Kids have very different preferences and needs when it comes to sensory engagement (i.e., how they process input from the environment, like sound, visuals, and touch). How a child responds to a screen is dependent on a lot of factors, many of which are related to the content they’re watching. However, an iPad will likely be more “tactile” (they’re holding it, possibly swiping), and, usually, closer to their face. Kids will respond in different ways to this, and it’s worth monitoring how your child responds to find what works best for them (and you).

Portability and movement

This one’s obvious, but if the goal is to provide entertainment or distraction during, say, a long flight, or a painful medical procedure, an iPad is far more portable. At the same time, when watching at home, a restless child may benefit from watching TV instead, where they can jump, roll, high-step, or do gymnastics (as mentioned) while the TV plays in the background.

Distance from the screen

There is some evidence that close-viewing of screens for extended periods of time can cause “digital eye strain” (i.e., dry, tired, sensitive eyes); iPads tend to be viewed at closer range than TVs. However, if you’re following other recommendations—taking frequent breaks, generally keeping screen time in check—viewing on an iPad versus TV is unlikely to make much difference here.
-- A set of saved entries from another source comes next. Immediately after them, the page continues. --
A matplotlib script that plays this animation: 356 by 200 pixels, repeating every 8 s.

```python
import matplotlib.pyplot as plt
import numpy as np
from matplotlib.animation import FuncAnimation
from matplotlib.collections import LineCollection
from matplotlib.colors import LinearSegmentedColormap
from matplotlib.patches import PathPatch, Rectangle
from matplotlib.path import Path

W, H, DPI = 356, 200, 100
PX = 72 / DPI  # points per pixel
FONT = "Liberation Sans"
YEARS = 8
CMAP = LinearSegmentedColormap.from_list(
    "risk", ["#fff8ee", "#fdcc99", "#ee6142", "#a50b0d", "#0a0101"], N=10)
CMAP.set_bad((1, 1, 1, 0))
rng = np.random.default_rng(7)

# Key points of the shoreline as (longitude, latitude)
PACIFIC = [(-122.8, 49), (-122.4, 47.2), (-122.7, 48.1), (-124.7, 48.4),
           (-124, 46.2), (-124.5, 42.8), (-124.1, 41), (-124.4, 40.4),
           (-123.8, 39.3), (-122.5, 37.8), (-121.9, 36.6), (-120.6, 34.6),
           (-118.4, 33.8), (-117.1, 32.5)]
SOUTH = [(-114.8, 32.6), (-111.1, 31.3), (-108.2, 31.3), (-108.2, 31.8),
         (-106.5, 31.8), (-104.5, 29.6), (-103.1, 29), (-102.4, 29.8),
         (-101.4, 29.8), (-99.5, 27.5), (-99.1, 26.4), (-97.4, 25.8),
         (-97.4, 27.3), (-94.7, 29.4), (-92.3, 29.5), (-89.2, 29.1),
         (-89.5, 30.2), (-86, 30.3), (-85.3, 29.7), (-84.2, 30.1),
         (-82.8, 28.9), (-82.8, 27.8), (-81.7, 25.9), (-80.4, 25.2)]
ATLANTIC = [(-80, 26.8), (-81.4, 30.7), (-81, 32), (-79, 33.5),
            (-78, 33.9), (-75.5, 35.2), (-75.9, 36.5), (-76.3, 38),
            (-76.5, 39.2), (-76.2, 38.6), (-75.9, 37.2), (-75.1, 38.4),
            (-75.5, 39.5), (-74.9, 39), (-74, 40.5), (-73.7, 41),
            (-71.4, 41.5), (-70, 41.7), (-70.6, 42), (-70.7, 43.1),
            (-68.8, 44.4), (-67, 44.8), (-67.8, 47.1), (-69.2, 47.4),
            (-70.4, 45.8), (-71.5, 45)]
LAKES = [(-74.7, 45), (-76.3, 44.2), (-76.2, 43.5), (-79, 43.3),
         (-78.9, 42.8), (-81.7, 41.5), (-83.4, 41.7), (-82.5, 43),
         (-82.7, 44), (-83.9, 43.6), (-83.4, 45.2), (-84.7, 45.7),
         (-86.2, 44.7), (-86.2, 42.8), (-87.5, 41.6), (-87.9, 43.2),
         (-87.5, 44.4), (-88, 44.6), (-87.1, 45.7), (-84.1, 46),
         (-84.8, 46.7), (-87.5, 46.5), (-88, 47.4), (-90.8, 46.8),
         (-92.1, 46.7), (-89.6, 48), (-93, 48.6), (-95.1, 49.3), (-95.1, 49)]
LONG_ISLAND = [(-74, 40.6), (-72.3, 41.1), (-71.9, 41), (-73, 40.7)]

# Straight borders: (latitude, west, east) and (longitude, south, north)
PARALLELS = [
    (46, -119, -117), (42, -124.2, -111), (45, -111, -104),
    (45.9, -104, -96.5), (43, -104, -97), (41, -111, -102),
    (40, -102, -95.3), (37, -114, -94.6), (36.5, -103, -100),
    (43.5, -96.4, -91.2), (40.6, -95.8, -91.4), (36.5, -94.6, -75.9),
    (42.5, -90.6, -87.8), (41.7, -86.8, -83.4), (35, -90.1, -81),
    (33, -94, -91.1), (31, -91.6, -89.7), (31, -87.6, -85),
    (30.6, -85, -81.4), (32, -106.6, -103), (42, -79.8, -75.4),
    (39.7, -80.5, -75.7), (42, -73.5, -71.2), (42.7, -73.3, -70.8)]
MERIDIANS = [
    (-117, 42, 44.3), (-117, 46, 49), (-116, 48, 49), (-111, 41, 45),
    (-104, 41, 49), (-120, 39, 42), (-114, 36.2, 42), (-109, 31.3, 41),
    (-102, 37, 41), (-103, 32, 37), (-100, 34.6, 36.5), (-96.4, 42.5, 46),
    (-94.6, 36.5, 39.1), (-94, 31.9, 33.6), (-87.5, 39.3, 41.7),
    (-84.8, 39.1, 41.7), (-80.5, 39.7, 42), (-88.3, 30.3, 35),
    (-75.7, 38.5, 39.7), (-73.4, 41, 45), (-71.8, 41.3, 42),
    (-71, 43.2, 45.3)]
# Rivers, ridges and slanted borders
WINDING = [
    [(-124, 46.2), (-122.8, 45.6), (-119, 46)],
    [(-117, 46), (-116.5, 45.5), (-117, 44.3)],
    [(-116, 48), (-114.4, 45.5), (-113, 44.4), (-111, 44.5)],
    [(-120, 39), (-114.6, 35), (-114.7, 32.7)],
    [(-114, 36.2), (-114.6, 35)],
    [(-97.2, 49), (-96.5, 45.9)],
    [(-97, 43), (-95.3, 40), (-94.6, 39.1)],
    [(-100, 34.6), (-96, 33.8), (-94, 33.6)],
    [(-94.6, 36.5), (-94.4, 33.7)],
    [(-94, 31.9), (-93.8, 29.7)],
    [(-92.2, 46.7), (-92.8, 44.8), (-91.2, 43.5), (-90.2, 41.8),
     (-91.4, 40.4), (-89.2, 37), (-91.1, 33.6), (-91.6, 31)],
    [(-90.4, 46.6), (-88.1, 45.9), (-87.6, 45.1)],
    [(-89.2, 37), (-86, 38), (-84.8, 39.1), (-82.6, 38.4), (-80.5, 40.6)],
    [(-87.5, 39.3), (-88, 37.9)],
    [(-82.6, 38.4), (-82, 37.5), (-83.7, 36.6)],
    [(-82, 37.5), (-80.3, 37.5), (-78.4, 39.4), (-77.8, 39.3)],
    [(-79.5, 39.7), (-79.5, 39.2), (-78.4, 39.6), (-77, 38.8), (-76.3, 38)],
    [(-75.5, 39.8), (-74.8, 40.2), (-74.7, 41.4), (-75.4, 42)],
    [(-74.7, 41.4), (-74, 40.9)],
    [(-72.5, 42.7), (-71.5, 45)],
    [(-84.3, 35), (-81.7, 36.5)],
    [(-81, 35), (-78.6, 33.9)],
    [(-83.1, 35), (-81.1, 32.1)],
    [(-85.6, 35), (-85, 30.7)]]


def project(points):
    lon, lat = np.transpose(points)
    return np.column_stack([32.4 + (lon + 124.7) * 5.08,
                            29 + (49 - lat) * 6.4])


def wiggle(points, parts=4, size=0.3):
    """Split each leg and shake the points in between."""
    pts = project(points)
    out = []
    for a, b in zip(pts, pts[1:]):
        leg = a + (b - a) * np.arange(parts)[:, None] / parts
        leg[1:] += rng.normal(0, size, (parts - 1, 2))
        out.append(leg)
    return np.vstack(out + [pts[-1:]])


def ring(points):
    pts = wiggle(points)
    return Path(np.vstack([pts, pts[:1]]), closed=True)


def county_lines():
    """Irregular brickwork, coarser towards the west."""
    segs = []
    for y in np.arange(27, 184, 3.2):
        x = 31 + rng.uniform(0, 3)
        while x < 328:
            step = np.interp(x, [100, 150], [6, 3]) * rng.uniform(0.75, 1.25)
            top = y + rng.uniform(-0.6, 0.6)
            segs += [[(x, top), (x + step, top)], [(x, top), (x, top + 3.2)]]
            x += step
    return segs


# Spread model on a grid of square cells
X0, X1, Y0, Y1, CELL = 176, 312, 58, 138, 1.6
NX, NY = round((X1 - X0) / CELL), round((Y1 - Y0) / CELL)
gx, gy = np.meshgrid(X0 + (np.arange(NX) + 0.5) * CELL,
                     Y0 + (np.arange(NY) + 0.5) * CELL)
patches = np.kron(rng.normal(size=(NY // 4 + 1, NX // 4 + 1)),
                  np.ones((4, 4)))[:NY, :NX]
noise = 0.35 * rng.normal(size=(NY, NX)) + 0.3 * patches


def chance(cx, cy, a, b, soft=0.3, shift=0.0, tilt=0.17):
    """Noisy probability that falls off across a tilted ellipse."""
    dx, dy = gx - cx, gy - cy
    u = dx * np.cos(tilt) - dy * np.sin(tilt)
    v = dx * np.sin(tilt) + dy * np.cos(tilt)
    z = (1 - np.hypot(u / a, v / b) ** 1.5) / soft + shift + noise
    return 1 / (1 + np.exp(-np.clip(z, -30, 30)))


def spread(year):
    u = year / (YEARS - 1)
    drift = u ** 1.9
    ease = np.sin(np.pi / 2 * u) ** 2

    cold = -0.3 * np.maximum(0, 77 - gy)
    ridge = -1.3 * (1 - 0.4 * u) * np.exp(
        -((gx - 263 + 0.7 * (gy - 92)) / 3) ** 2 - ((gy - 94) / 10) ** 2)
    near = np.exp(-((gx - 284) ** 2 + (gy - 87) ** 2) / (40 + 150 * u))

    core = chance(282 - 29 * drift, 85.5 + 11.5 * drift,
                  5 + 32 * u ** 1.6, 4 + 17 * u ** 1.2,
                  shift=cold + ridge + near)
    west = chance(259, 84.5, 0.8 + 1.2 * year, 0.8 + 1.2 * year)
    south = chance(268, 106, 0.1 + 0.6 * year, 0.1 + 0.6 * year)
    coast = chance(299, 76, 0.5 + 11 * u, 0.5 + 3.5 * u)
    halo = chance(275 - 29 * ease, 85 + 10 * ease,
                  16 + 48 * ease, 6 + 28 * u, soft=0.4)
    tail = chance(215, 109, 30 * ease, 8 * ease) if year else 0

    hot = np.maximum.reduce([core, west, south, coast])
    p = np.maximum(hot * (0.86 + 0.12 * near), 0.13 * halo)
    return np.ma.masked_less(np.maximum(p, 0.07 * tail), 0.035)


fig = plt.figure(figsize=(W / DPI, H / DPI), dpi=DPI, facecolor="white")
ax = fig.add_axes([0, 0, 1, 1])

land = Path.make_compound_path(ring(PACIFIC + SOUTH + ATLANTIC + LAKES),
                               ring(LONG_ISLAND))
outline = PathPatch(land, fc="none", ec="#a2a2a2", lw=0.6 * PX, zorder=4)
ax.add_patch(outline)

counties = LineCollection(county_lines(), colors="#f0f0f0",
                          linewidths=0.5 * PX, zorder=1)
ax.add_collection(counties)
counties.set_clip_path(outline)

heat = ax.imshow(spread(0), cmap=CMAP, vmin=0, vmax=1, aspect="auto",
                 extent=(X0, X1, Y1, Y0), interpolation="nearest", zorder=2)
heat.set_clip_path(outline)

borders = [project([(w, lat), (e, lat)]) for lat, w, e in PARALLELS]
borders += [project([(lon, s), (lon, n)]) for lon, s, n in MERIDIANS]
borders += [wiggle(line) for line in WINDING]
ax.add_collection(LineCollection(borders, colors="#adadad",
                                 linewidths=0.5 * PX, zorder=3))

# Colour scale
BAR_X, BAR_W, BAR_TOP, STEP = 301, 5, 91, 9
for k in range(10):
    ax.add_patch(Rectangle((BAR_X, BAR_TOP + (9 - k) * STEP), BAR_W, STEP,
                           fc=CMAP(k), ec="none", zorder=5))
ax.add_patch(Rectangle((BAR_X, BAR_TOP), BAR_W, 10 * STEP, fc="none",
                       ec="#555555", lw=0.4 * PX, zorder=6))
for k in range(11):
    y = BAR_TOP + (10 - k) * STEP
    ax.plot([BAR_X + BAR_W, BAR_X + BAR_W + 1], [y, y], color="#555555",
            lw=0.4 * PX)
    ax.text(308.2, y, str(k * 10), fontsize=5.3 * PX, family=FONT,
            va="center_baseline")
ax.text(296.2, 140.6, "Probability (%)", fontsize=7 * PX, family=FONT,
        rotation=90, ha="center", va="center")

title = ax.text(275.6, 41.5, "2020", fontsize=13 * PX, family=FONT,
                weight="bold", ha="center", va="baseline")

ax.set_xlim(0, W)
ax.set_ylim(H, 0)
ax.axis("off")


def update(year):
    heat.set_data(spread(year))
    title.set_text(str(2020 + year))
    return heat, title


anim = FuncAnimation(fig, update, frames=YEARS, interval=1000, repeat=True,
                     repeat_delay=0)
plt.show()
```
All that said, there are many good ways to approach this. Some families do only TV. Others do TV at home, and tablets outside of the house (for example, while traveling). Some do TV for shows and tablets for games, or TV for family movie night and tablets for one-off screen use. Still others do only tablets, where they’ve carefully curated certain shows and apps. Try setting some parameters that make sense to you, communicate them to your child, and test it out. You can always revisit if it’s not working. Ultimately, as with most things, it’s about experimenting and finding what works best for your family.

Source link

About The Author

Scroll to Top